Need a bike? Print one up. Yeah, I know. It’s not exactly new to see custom-made 3D printed bicycles- back in 2015 Italian design studio Eurocomposti unveiled their Bhulk MTB bike frame made out of recycled PLA filament and Portland-based Industry lifted the curtain on their titanium 3D printed, ‘connected’ bike Solid. While both of these are similar in how they were manufactured–printed in pieces first and then assembled together–a team of Dutch students from the Delft University of Technology has created their own version using a multi-axis 3D printing robot.
The students employed a unique 3D printing method from MX3D to create their Arc Bicycle. MX3D Metal is the melding of an industrial robotic arm and a welding machine, using a rapid prototyping process known as Wire and Arc Additive Manufacturing (WAAM). The process works as it sounds. An arc welder deposit metal one layer at a time on top of one another. Surprisingly, the process goes fairly quick.
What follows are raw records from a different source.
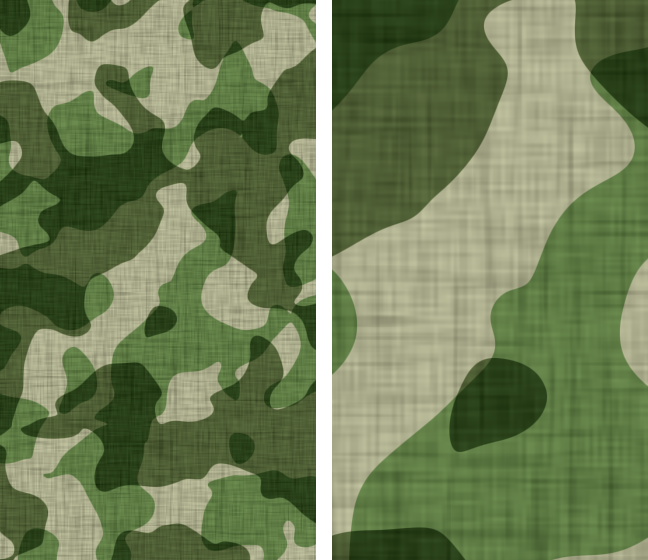
Left, the full canvas; right, a detail of the centre.
This pattern is drawn by a Shadertoy shader. Its source:

```glsl
const vec3 BEIGE = vec3(0.66, 0.665, 0.54);
const vec3 GREEN = vec3(0.36, 0.475, 0.26);
const vec3 OLIVE = vec3(0.30, 0.36, 0.20);
const vec3 DARK = vec3(0.15, 0.24, 0.09);

vec2 hash2(vec2 p) {
    vec3 q = fract(p.xyx * vec3(0.1031, 0.1030, 0.0973));
    q += dot(q, q.yzx + 33.33);
    return fract((q.xx + q.yz) * q.zy);
}

// Gradient at a lattice corner, projected on the offset from it
float corner(vec2 cell, vec2 offset) {
    float angle = 6.2832 * hash2(cell).x;
    return dot(vec2(cos(angle), sin(angle)), offset);
}

float gradientNoise(vec2 p) {
    vec2 i = floor(p), f = p - i;
    vec2 u = f * f * f * (f * (f * 6.0 - 15.0) + 10.0);
    vec2 e = vec2(1.0, 0.0);
    return mix(mix(corner(i, f), corner(i + e, f - e), u.x),
               mix(corner(i + e.yx, f - e.yx), corner(i + 1.0, f - 1.0), u.x), u.y);
}

float valueNoise(vec2 p) {
    vec2 i = floor(p), f = p - i;
    vec2 u = f * f * (3.0 - 2.0 * f);
    vec2 e = vec2(1.0, 0.0);
    return mix(mix(hash2(i).x, hash2(i + e).x, u.x),
               mix(hash2(i + e.yx).x, hash2(i + 1.0).x, u.x), u.y);
}

// Rounded, winding patches covering about half of the plane
float patches(vec2 p, vec2 seed, float level) {
    vec2 q = mat2(0.8, 0.6, -0.6, 0.8) * p * 7.0 + seed;
    q += 0.4 * vec2(gradientNoise(q * 1.3 + 17.3), gradientNoise(q * 1.3 + 41.7));
    vec2 r = mat2(0.6, -0.8, 0.8, 0.6) * q;
    float field = gradientNoise(q) + 0.55 * gradientNoise(r * 1.7 + 8.4) - level;
    float width = max(fwidth(field), 0.0001) * 0.7;
    return smoothstep(-width, width, field);
}

// Irregular threads running along y: fine fibres and sparse dark slubs
float threads(vec2 p, vec2 seed) {
    float fibre = valueNoise(p * vec2(400.0, 45.0) + seed) - 0.5;
    float slub = valueNoise(p * vec2(260.0, 14.0) + seed + 53.0);
    return fibre + 0.15 - 0.8 * smoothstep(0.6, 1.0, slub);
}

void mainImage(out vec4 fragColor, in vec2 fragCoord) {
    vec2 p = fragCoord / iResolution.y;

    // Two translucent dyes; their overlap gives the darkest tone
    float greenDye = patches(p, vec2(12.4, 31.7), 0.03);
    float oliveDye = patches(p, vec2(73.1, 56.2), 0.01);
    vec3 color = mix(mix(BEIGE, GREEN, greenDye), mix(OLIVE, DARK, greenDye), oliveDye);

    // Linen weave
    float weave = threads(p, vec2(5.0, 9.0)) + threads(p.yx, vec2(91.0, 27.0));
    color *= 1.0 + 0.09 * weave;
    color += 0.025 * weave;

    fragColor = vec4(color, 1.0);
}
```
Using MX3D Metal allowed the team to print their bicycle right on the tabletop as the WAAM process in conjunction with the robotic arm eliminates the need for support structures or building plates with the metal solidifying as the form is being created. This also allows for larger builds over conventional 3D printing as space is limited only by the robotic arm’s reach. While the frame itself may look like it could bend and contort while being ridden, looks can be deceiving. The team took the 26-pound bike for trial rides around Delft’s cobblestone city streets with no issues what so ever.
Of course, the Arc Bicycle is just a design concept and not for mass production but the team hopes others with be inspired by their design and build their own. MX3D is also using larger WAAM robotic printers to print a stainless steel bridge in the heart of Amsterdam, in an effort to prove they can create an intricate, structurally sound bridge using the very same process. You can see more on that here.